Neurophysiology of Ingestion

Front Cover
David Allenby Booth
Pergamon Press, 1993 - Medical - 178 pages
This collection of reviews draws together current understanding on neurophysiological approaches to ingestive behaviour in mammals. The book introduces to non-specialists the neural processes that mediate eating and drinking behaviour, focusing on the two areas of research that together are the key to understanding how the brain organizes ingestion and indeed any other sort of behaviour. On the one hand, the functional processes within the brain can only be elucidated with the help of information provided by recording the electrical activity of single nerve cells. On the other hand, the behaviour organized by interactions among neurones in relation to the environment can only be understood by experimental analysis of the cognitive processes which transform integrated sensory information into higher motor control. dietary selection and intakes through the senses of touch, taste, smell, and sight and by the mechanical and chemical stimulation of the digestive tract and metabolic signals from the liver.
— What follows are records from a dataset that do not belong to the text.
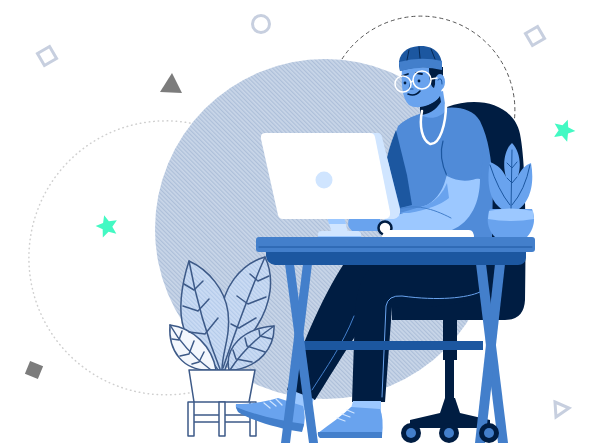
<!DOCTYPE html>
<html lang="en">
<head>
<meta charset="utf-8">
<title>Working at a desk</title>
<style>
:root{--navy:#001d42;--deep:#1c57a0;--mid:#437fcb;--shirt:#508bd8;--sky:#69a3ee;--skin:#9cc8ff;--pale:#d0e5ff;--line:#3d5a88;--leaf:#cbdcf4;--disc:#c9d6e8;--hatch:#adbfd9;--grey:#7c7c7c;--outline:#c7cfdf;--mint:#43f9c3}
html,body{margin:0;background:#fff}
body{width:600px;height:445px;overflow:hidden}
svg{display:block}
.navy{fill:var(--navy)}.deep{fill:var(--deep)}.mid{fill:var(--mid)}.shirt{fill:var(--shirt)}.sky{fill:var(--sky)}.skin{fill:var(--skin)}.pale{fill:var(--pale)}.white{fill:#fff}.grey{fill:var(--grey)}.mint{fill:var(--mint)}
.stroke{fill:none;stroke-linecap:round;stroke-linejoin:round}
.shape-outline{fill:none;stroke:var(--outline);stroke-width:3}
.plant-line{stroke:var(--line);stroke-width:1.5;stroke-linejoin:round;stroke-linecap:round}
</style>
</head>
<body>
<svg width="600" height="445" viewBox="0 0 600 445" role="img" aria-label="Man in a beanie and glasses working at a desk with a desktop computer on a stand, beside potted plants">
<defs>
<pattern id="hatching" width="3" height="3" patternUnits="userSpaceOnUse" patternTransform="rotate(-45)"><rect width="3" height="3" fill="var(--disc)"/><rect width="1.2" height="3" fill="var(--hatch)"/></pattern>
<pattern id="leaf-hatching" width="3" height="3" patternUnits="userSpaceOnUse" patternTransform="rotate(-45)"><rect width="3" height="3" fill="var(--leaf)"/><rect width="1.2" height="3" fill="#b4cbea"/></pattern>
<polygon id="star" points="0,-11 3,-4 11,-3 5,2 7,10 0,6 -7,10 -5,2 -11,-3 -3,-4"/>
<g id="caster"><circle r="10" class="navy"/><circle r="5" class="mid"/></g>
</defs>

<g id="backdrop">
<circle cx="325" cy="229" r="170" fill="url(#hatching)"/>
<path d="M190 123A137 137 0 1 0 250 366" class="stroke" stroke="#cfcfcf" stroke-width="1.5" stroke-dasharray="0.5 4"/>
<path d="M342 59A94 94 0 0 1 514 123" class="stroke" stroke="#555" stroke-width="1" stroke-dasharray="4 3" style="stroke-linecap:butt"/>
</g>

<g id="confetti">
<rect x="-7" y="-7" width="14" height="14" class="shape-outline" transform="translate(47 56) rotate(-30)"/>
<rect x="-7" y="-7" width="14" height="14" class="shape-outline" transform="translate(535 36) rotate(-30)"/>
<circle cx="261" cy="24" r="8.5" class="shape-outline"/>
<polygon points="555,402 569,408 556,417" class="shape-outline"/>
<polygon points="172,73 182,93 160,92" class="grey"/>
<rect x="-7" y="-7" width="14" height="14" class="grey" transform="translate(34 370) rotate(22)"/>
<use href="#star" class="mint" transform="translate(107 226) rotate(-15)"/>
<use href="#star" class="mint" transform="translate(564 130) rotate(20)"/>
</g>

<g id="floor-plant" class="plant-line">
<g fill="url(#leaf-hatching)">
<path d="M265 257C240 264 221 290 222 316C222 334 218 348 220 370H225C229 352 247 342 257 326C271 304 275 278 265 257Z"/>
<path d="M189 261C181 286 178 312 184 329C190 348 208 352 218 370H222C222 352 231 336 228 312C225 290 209 270 189 261Z"/>
<path d="M229 370C224 348 243 328 274 326C275 349 258 366 235 370Z"/>
<path d="M210 370C183 371 168 351 170 325C193 328 212 346 216 370Z" fill="#f3f7fd"/>
</g>
<g fill="none">
<path d="M189 261Q200 320 220 369M265 257Q246 300 223 368M170 325Q184 350 211 370M274 326Q246 345 230 370"/>
<path d="M184 284L194 290L203 281M183 306L198 311L209 299M189 332L205 334L218 318M250 274L258 281L269 276M237 296L248 304L266 297M231 324L239 328L256 318"/>
<path d="M172 339L179 340L182 331M180 356L189 354L194 341M192 364L199 362L204 352M259 330L260 336L272 339M245 338L247 346L265 352M233 350L236 359L252 362"/>
</g>
<path d="M189 370H255L249 402H194Z" fill="#fff"/>
<path d="M188 402H194V436H188ZM219 402H225V436H219ZM250 402H256V436H250ZM194 415H219V422H194ZM225 415H250V422H225Z" fill="#fff"/>
</g>

<g id="office-chair">
<path d="M447 107C480 95 514 105 520 134C526 164 526 230 525 300Q524 320 505 320H392V300L470 270Z" class="navy"/>
<path d="M443 318H457V360H454V418H445V360H443Z" class="navy"/>
<path d="M445 398H455L460 413L490 420V428H410V420L440 413Z" class="navy"/>
<use href="#caster" x="411" y="433"/><use href="#caster" x="449" y="433"/>
</g>

<g id="legs">
<path d="M345 262H405L382 300C360 325 333 372 315 400L287 390C300 350 320 300 345 262Z" class="navy"/>
<path d="M377 262H498V285C480 303 440 309 392 307L385 402H352L355 312C357 284 365 272 377 262Z" class="navy"/>
<path d="M382 397L386 306Q388 295 402 296C438 301 467 298 480 292" class="stroke" stroke="var(--sky)" stroke-width="1"/>
<path d="M354 316C343 344 326 368 312 390" class="stroke" stroke="var(--mid)" stroke-width="1"/>
<g id="shoes">
<path d="M291 390L314 399L309 411L290 408Z" class="skin"/>
<path d="M353 401H381V412H350Z" class="skin"/>
<path d="M236 404C254 404 267 401 278 398L303 406Q307 420 302 431C280 427 254 419 239 412Q235 409 236 404Z" class="sky"/>
<path d="M236 407C256 415 280 421 304 424L302 432C279 429 250 420 238 412Z" class="mid"/>
<path d="M318 433C330 424 343 415 351 407L380 409Q384 418 382 436H320Z" class="sky"/>
<path d="M318 432H382V438H320Q317 436 318 432Z" class="mid"/>
<path d="M264 403L270 408M270 401L276 406M276 399L282 405M337 418L345 421M342 414L350 417M347 410L354 413" class="stroke" stroke="var(--pale)" stroke-width="1.2"/>
</g>
</g>

<g id="man">
<g id="torso">
<path d="M398 126C409 116 421 113 435 110C452 105 472 107 480 121C489 139 491 160 493 180L492 238H400L389 180C390 160 393 140 398 126Z" class="shirt"/>
<path d="M396 130C390 145 388 153 387 158L400 208L412 205L407 175Z" class="deep"/>
<path d="M447 176C441 163 440 151 443 141" class="stroke" stroke="var(--deep)" stroke-width="1.2"/>
<path d="M447 174L480 179C480 202 471 222 452 230C432 237 405 233 379 231V222L386 219L427 205C438 199 444 188 447 174Z" class="skin"/>
<path d="M400 213L427 205Q441 198 447 183L449 198Q437 208 409 213Z" class="sky"/>
<path d="M447 176C458 182 470 182 481 177L484 140L450 140Z" class="shirt"/>
<path d="M399 209C415 204 432 208 451 218" class="stroke" stroke="var(--mid)" stroke-width="1"/>
<path d="M349 219H380L383 231H352Q346 226 349 219Z" class="sky"/>
<circle cx="385" cy="228" r="6.5" fill="#fff" stroke="var(--navy)" stroke-width="2.5"/>
</g>
<g id="head">
<path d="M421 96L443 91L446 110C440 119 427 120 420 114Z" class="sky"/>
<path d="M420 106C431 105 437 101 440 96L441 102C436 110 428 115 420 115Z" class="navy"/>
<path d="M402 68L441 67C444 79 443 91 438 98C431 106 417 110 409 105C402 99 401 83 402 68Z" class="sky"/>
<path d="M429 67H443V82L437 77L434 88Q429 86 429 67Z" class="navy"/>
<ellipse cx="440" cy="82" rx="5" ry="8" class="sky"/>
<path d="M438 80Q442 76 442 84" class="stroke" stroke="var(--deep)" stroke-width="1"/>
<path d="M399 66C398 54 406 47 419 46C434 45 443 54 442 68Q421 65 400 71Z" class="deep"/>
<path d="M399 62Q421 56 442 61L442 70Q421 65 400 71Z" class="mid"/>
<path d="M409 50L407 60M419 47L420 58M431 49L435 59" class="stroke" stroke="var(--navy)" stroke-width="0.8"/>
<path d="M402 76L408 74M416 73L422 74" class="stroke" stroke="var(--navy)" stroke-width="1.8"/>
<circle cx="405" cy="83" r="1.4" class="navy"/><circle cx="419" cy="81" r="1.4" class="navy"/>
<path d="M411 81L409 89L413 89" class="stroke" stroke="var(--deep)" stroke-width="1.2"/>
<path d="M408 94Q415 97 420 91" class="stroke" stroke="var(--navy)" stroke-width="1.6"/>
<g class="stroke" stroke="#fff" stroke-width="1.5"><circle cx="403" cy="84" r="8"/><circle cx="422" cy="80" r="9"/><path d="M411 82L413 81M431 79L437 78"/></g>
<path d="M422 111C419 126 422 140 430 144C440 145 446 124 446 104" class="stroke" stroke="#fff" stroke-width="2.5"/>
</g>
</g>

<g id="desk-plant">
<path d="M508 212C489 206 486 183 490 162C498 165 503 170 506 177C502 164 505 149 512 143C519 150 522 164 518 176C521 170 525 165 531 163C535 184 530 206 513 212Z" class="sky"/>
<path d="M512 150L511 210M490 165Q498 190 510 205M530 165Q525 190 512 205M507 163L512 168L517 162M507 178L512 183L517 177" class="stroke" stroke="var(--deep)" stroke-width="1"/>
<path d="M490 209H532C536 219 534 229 527 237H495C487 229 486 218 490 209Z" class="sky"/>
<path d="M489 211Q511 206 533 211L534 219Q512 223 488 219Z" class="skin"/>
</g>

<g id="desktop-computer">
<g id="monitor-stand">
<path d="M327 217H344L348 233H332Z" class="pale"/>
<path d="M327 217H344L346 224H329Z" class="skin"/>
<path d="M318 238V234Q318 231 322 231H357Q361 231 361 234V238Z" class="pale"/>
<path d="M318 236H361V238H318Z" class="skin"/>
</g>
<g id="monitor">
<path d="M370 133H378Q381 133 382 137L400 209Q401 217 394 219H384Z" class="pale"/>
<path d="M265 133H370Q374 133 375 137L390 212Q391 219 384 219H283Q279 219 278 215L261 139Q260 133 265 133Z" class="white"/>
<circle cx="324" cy="180" r="8.5" class="pale"/>
</g>
<g id="keyboard">
<path d="M381 238L385 230H469Q474 230 474 238Z" class="white"/>
</g>
</g>

<g id="desk">
<path d="M304 341H483V350H304Z" class="deep"/>
<g class="mid"><polygon points="285,264 294,264 318,443 309,443"/><polygon points="476,264 486,264 508,443 498,443"/><polygon points="303,264 312,264 290,443 281,443"/><polygon points="495,264 505,264 485,443 475,443"/></g>
<use href="#caster" x="489" y="433"/>
<path d="M266 251H526V258Q525 265 518 265H275Q267 264 266 256Z" class="deep"/>
<rect x="256" y="237" width="279" height="15" rx="3" class="mid"/>
<path d="M259 247H532" class="stroke" stroke="var(--deep)" stroke-width="1"/>
</g>
</svg>
</body>
</html>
The opening and closing chapters outline developing conceptions of the operation of the behavioural and neural systems as a whole in coordinating the impact of the internal and external environments on these diverse sensory modalities into the often sophisticated performance of consuming appropriate amounts of edible and potable materials.
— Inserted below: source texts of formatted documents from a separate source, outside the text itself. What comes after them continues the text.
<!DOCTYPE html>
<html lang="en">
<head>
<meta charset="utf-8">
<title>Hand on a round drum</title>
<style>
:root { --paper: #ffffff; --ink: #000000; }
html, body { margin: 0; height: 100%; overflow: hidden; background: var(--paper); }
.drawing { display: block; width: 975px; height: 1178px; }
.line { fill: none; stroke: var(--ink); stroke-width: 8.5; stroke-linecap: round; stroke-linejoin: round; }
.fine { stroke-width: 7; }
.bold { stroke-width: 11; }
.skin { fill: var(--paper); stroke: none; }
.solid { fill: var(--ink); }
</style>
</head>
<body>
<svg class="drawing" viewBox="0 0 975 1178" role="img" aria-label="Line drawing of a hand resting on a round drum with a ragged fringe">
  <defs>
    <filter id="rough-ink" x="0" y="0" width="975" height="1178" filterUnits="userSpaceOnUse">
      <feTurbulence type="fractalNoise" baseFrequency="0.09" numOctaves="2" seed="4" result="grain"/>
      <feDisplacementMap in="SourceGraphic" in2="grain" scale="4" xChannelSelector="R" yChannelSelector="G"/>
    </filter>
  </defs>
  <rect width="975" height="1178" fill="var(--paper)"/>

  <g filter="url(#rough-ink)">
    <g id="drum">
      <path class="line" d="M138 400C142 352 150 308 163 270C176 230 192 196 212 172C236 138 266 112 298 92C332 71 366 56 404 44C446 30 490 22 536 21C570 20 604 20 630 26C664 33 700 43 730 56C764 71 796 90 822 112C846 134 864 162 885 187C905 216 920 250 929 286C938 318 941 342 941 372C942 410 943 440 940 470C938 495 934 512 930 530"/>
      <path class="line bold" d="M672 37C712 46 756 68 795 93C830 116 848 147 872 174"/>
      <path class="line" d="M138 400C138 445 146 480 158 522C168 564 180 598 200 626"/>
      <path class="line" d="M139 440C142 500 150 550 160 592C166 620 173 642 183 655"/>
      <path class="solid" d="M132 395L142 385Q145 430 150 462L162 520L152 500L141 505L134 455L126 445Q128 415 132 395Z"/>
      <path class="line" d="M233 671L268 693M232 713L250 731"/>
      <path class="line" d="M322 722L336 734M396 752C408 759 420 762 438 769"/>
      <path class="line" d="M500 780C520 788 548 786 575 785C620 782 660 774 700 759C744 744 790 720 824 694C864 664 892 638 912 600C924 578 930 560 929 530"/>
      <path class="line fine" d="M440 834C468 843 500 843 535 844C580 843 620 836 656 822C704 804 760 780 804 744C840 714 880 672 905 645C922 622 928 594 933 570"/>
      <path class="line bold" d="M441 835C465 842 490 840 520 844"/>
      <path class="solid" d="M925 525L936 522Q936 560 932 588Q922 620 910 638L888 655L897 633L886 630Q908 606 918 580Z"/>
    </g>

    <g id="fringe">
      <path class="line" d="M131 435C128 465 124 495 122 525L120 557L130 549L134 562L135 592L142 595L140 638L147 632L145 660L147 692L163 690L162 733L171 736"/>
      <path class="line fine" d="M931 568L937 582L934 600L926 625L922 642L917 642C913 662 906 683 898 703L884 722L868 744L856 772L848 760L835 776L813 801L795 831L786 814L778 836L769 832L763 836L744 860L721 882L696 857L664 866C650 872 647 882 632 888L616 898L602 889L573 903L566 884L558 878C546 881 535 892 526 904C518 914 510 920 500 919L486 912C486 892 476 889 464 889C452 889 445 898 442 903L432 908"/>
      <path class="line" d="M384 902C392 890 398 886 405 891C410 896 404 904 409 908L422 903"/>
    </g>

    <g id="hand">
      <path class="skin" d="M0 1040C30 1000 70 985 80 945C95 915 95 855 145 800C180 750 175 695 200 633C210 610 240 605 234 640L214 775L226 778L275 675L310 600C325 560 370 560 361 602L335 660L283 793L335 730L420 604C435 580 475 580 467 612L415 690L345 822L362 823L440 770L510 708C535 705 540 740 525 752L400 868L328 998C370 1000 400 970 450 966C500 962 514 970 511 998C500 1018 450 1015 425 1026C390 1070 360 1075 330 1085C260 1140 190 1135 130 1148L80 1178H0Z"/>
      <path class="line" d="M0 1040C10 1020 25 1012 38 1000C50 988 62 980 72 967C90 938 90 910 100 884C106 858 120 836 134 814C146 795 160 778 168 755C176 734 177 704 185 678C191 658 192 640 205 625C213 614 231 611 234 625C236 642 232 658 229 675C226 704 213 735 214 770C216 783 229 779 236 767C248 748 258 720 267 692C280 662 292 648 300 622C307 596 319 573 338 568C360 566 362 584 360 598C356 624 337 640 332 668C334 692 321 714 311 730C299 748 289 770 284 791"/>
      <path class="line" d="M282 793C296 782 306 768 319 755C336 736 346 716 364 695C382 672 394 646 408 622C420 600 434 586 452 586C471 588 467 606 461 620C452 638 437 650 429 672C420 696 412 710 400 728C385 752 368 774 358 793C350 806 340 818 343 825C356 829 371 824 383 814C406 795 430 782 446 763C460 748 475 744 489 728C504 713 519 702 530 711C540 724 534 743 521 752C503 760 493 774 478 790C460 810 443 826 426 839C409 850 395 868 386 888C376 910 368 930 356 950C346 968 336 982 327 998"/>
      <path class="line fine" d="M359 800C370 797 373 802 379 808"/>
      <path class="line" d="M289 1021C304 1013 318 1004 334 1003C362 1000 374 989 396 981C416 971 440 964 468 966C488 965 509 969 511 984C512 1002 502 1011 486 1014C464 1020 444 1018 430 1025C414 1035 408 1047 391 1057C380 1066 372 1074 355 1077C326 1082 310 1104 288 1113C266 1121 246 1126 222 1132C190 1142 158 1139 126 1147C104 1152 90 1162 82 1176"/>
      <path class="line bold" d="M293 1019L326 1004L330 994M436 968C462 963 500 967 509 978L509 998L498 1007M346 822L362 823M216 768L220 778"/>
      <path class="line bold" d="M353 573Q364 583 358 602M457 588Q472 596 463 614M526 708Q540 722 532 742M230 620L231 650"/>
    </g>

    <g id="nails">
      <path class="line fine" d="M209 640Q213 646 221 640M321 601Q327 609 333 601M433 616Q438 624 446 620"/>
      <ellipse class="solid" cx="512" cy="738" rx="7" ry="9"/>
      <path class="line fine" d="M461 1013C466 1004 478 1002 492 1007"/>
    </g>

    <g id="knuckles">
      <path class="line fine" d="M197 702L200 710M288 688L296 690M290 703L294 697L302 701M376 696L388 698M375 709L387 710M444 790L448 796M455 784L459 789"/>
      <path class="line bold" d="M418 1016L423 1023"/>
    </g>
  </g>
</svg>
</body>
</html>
From inside the book

What people are saying - Write a review

We haven't found any reviews in the usual places.


Regulatory Control of Food and Water Intake
Hepatic Afferents Affecting Ingestive Behaviour
Gastrointestinal Chemoreception and its Behavioural Role

5 other sections not shown

Common terms and phrases

References to this book

Bibliographic information